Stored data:
_ _ _

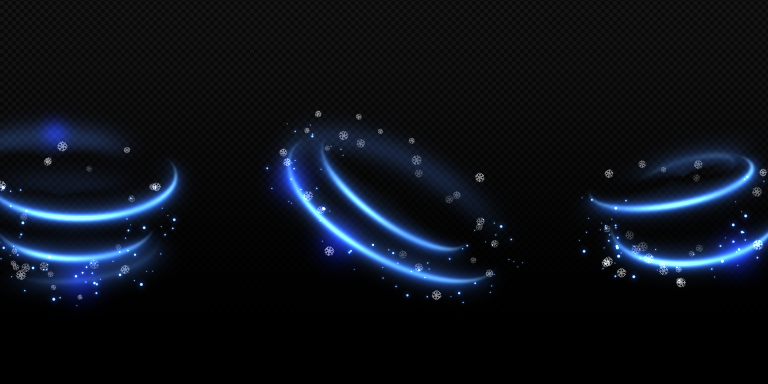
This background is drawn by a Shadertoy shader. Its source:

```glsl
const float TAU = 6.28318;
const vec3 CORE = vec3(0.55, 0.82, 0.88);
const vec3 BLUE = vec3(0.08, 0.30, 0.78);
const vec3 NAVY = vec3(0.07, 0.13, 0.25);
const vec3 INDIGO = vec3(0.04, 0.08, 0.55);

vec2 rotate(vec2 p, float angle) {
    float c = cos(angle), s = sin(angle);
    return vec2(c * p.x - s * p.y, s * p.x + c * p.y);
}

vec3 hash3(float n) {
    vec3 p = fract(n * vec3(0.1031, 0.1030, 0.0973));
    p += dot(p, p.yzx + 33.33);
    return fract((p.xxy + p.yzz) * p.zyx);
}

float bell(float d, float width) {
    return exp(-d * d / (width * width));
}

// Approximate distance to an ellipse outline
float ellipseDistance(vec2 p, vec2 radii) {
    float k = length(p / radii);
    return k * (k - 1.0) / max(length(p / (radii * radii)), 0.001);
}

// Glowing arc, centred on the angle middle and fading over span
vec3 ribbon(vec2 p, vec2 centre, vec2 radii, float tilt,
            float middle, float span, float core, float haze) {
    vec2 q = rotate(p - centre, -tilt);
    float d = ellipseDistance(q, radii);
    vec2 u = q / radii;
    float turn = atan(u.y, u.x) - middle;
    float offset = abs(mod(turn + 0.5 * TAU, TAU) - 0.5 * TAU) / span;
    float fade = 1.0 - smoothstep(0.3, 1.0, offset);
    float shimmer = 0.75 + 0.25 * cos(turn * 4.0 + 1.0);
    vec3 light = CORE * bell(d, 0.003 + 0.005 * fade) * core * shimmer;
    light += BLUE * bell(d, 0.017) * core * 0.75;
    light += NAVY * bell(d + 0.008, 0.038) * haze;
    return light * fade;
}

vec3 spot(vec2 p, vec2 centre, float size, float strength) {
    return INDIGO * bell(length(p - centre), size) * strength;
}

// Six spokes with a ring and a small hub
float snowflake(vec2 p, float size, float pixel) {
    float r = length(p);
    float sector = TAU / 6.0;
    float a = mod(atan(p.y, p.x) + 0.5 * sector, sector) - 0.5 * sector;
    vec2 q = r * vec2(cos(a), abs(sin(a)));
    float spoke = max(q.y - size * 0.10, q.x - size);
    float barb = abs(q.x - q.y * 0.6 - size * 0.62) - size * 0.09;
    barb = max(barb, q.y - size * 0.38);
    float hub = abs(r - size * 0.32) - size * 0.09;
    return 1.0 - smoothstep(-pixel, pixel, min(spoke, min(barb, hub)));
}

vec2 orbit(vec3 h, vec2 radii, float tilt, float sweep) {
    float a = -0.25 * TAU + (h.x - 0.5) * sweep;
    return rotate(radii * vec2(cos(a), sin(a)) * mix(0.62, 1.22, h.y), tilt);
}

// Flakes all around, sparks gathered along the lower side
vec3 snow(vec2 p, vec2 centre, vec2 radii, float tilt, float seed, float pixel) {
    vec3 light = vec3(0.0);
    vec2 q = p - centre;
    if (length(q) > 1.4 * max(radii.x, radii.y)) return light;
    for (int i = 0; i < 26; i++) {
        vec3 h = hash3(seed + float(i) * 7.0);
        vec2 v = q - orbit(h, radii, tilt, TAU);
        float size = mix(0.006, 0.013, h.z);
        light += snowflake(rotate(v, h.x * TAU), size, pixel) * mix(0.25, 0.68, h.y);
    }
    for (int i = 0; i < 64; i++) {
        vec3 h = hash3(seed + 311.0 + float(i) * 5.0);
        float d = length(q - orbit(h, radii, tilt, 4.4));
        float size = mix(0.001, 0.0038, h.z * h.z * h.z);
        float spark = 1.0 - smoothstep(size - pixel, size + pixel, d);
        light += vec3(0.72, 0.88, 1.0) * spark * mix(0.5, 1.0, h.z);
        light += BLUE * bell(d, size * 3.0) * 0.25;
    }
    return light;
}

// Faint checks fading downwards
vec3 backdrop(vec2 p, float cell) {
    vec2 wave = sin(p * TAU * 0.5 / cell);
    float check = smoothstep(-0.25, 0.25, wave.x * wave.y);
    return vec3(1.0, 1.0, 1.04) * mix(0.035, 0.078, check) * smoothstep(0.1, 1.0, p.y);
}

void mainImage(out vec4 fragColor, in vec2 fragCoord) {
    vec2 p = fragCoord / iResolution.y;
    p.x += 1.0 - 0.5 * iResolution.x / iResolution.y;
    float pixel = 0.75 / iResolution.y;
    vec3 color = backdrop(p, 0.0105);

    // Left swirl
    color += ribbon(p, vec2(0.208, 0.544), vec2(0.250, 0.112), 0.0, -1.4, 1.95, 1.1, 1.0);
    color += ribbon(p, vec2(0.195, 0.422), vec2(0.208, 0.096), 0.0, -1.6, 1.5, 0.9, 1.0);
    color += ribbon(p, vec2(0.195, 0.362), vec2(0.221, 0.094), 0.1, -1.3, 1.4, 0.12, 0.9);
    color += ribbon(p, vec2(0.130, 0.583), vec2(0.190, 0.070), 0.0, 1.6, 1.8, 0.0, 1.0);
    color += ribbon(p, vec2(0.160, 0.490), vec2(0.150, 0.042), 0.0, 1.5, 1.5, 0.0, 0.45);
    color += spot(p, vec2(0.143, 0.653), 0.035, 0.8) + spot(p, vec2(0.21, 0.27), 0.05, 0.7);

    // Middle swirl
    color += ribbon(p, vec2(1.029, 0.458), vec2(0.307, 0.135), -0.506, -1.75, 1.8, 0.9, 1.2);
    color += ribbon(p, vec2(1.029, 0.458), vec2(0.307, 0.135), -0.506, 2.0, 1.8, 0.0, 0.8);
    color += ribbon(p, vec2(1.029, 0.500), vec2(0.227, 0.081), -0.628, -1.57, 1.7, 0.9, 0.7);
    color += spot(p, vec2(0.76, 0.53), 0.05, 0.7) + spot(p, vec2(0.88, 0.37), 0.05, 0.8);

    // Right swirl
    color += ribbon(p, vec2(1.747, 0.531), vec2(0.214, 0.066), 0.17, -1.3, 2.1, 1.0, 0.8);
    color += ribbon(p, vec2(1.780, 0.540), vec2(0.135, 0.040), 0.30, 1.0, 1.8, 0.15, 0.8);
    color += ribbon(p, vec2(1.810, 0.427), vec2(0.219, 0.112), 0.12, -1.65, 1.75, 1.1, 1.0);
    color += spot(p, vec2(1.92, 0.34), 0.05, 0.8);

    // Snow around each swirl
    color += snow(p, vec2(0.20, 0.43), vec2(0.21, 0.19), 0.0, 11.0, pixel);
    color += snow(p, vec2(1.03, 0.46), vec2(0.30, 0.17), -0.5, 503.0, pixel);
    color += snow(p, vec2(1.77, 0.44), vec2(0.24, 0.15), 0.1, 907.0, pixel);

    fragColor = vec4(clamp(color, 0.0, 1.0), 1.0);
}
```
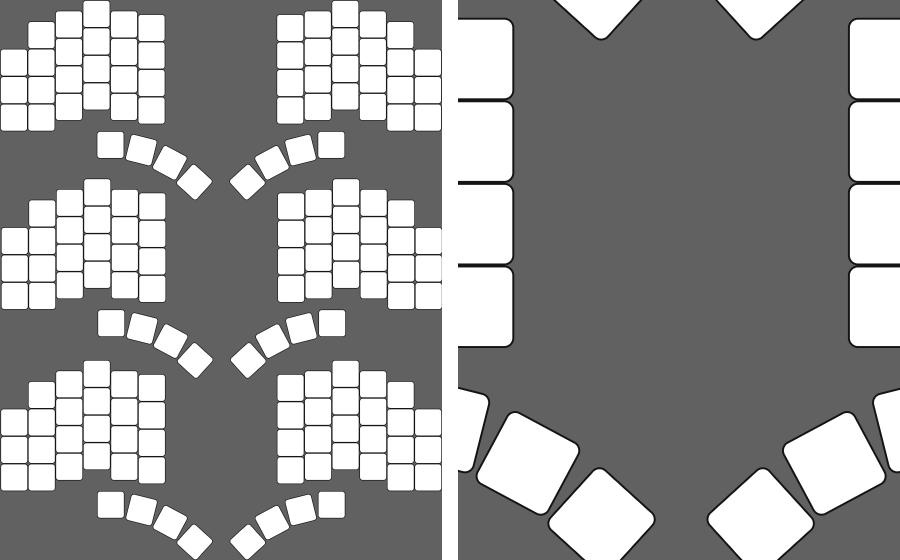
Left: the whole. Right: its middle third, enlarged.
This pattern is drawn by a WebGL 2 fragment shader. Its source:

```glsl
#version 300 es
precision highp float;
// Three stacked pairs of mirrored, staggered key clusters, each with a fanned arc of four thumb keys.

uniform vec2 u_resolution;
out vec4 outColor;

float roundedBox(vec2 p, float halfSize, float radius) {
    vec2 q = abs(p) - halfSize + radius;
    return length(max(q, 0.0)) + min(max(q.x, q.y), 0.0) - radius;
}

mat2 rotation(float angle) {
    float c = cos(angle), s = sin(angle);
    return mat2(c, -s, s, c);
}

// Adds one key's coverage: x is the outlined shape, y is the face inside it.
void addKey(inout vec2 coverage, vec2 p, float pixel) {
    float d = roundedBox(p, 18.87, 4.6);
    coverage += clamp(0.5 - vec2(d, d + 0.9) / pixel, 0.0, 1.0);
}

void main() {
    // The canvas is 768 units tall, measured downward from the top
    float pixel = 768.0 / u_resolution.y;
    vec2 p = vec2(gl_FragCoord.x, u_resolution.y - gl_FragCoord.y) * pixel;

    const float pitch = 37.75;
    float columnTop[6] = float[6](29.2, 29.2, 14.6, 0.2, 14.6, 19.5);
    vec2 clusterOrigin[3] = vec2[3](vec2(0.2, 0.0), vec2(1.3, 244.6), vec2(0.6, 493.5));
    vec2 coverage = vec2(0.0);

    for (int cluster = 0; cluster < 3; cluster++) {
        // Fold the right hand onto the left
        vec2 q = p - clusterOrigin[cluster];
        q.x = 302.75 - abs(q.x - 302.75);

        // Staggered columns; the outermost lacks its top key
        for (int column = 0; column < 6; column++) {
            for (int row = column == 0 ? 1 : 0; row < 4; row++) {
                vec2 center = (vec2(column, row) + 0.5) * pitch + vec2(0.0, columnTop[column]);
                addKey(coverage, q - center, pixel);
            }
        }

        // Thumb keys, turning as they follow the arc
        for (int i = 0; i < 4; i++) {
            float arc = 0.043 + 0.25 * float(i);
            vec2 center = vec2(143.9, 370.4) + 171.9 * vec2(sin(arc), -cos(arc));
            addKey(coverage, rotation(0.246 * float(i)) * (q - center), pixel);
        }
    }

    coverage = min(coverage, 1.0);
    vec3 color = mix(vec3(0.38), vec3(0.08), coverage.x);
    color = mix(color, vec3(1.0), coverage.y);
    outColor = vec4(color, 1.0);
}
```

_ _ _

What is expected: Whenever a line of the data includes the word "roundedBox", show that line in full.

Response area:
float roundedBox(vec2 p, float halfSize, float radius) {
    float d = roundedBox(p, 18.87, 4.6);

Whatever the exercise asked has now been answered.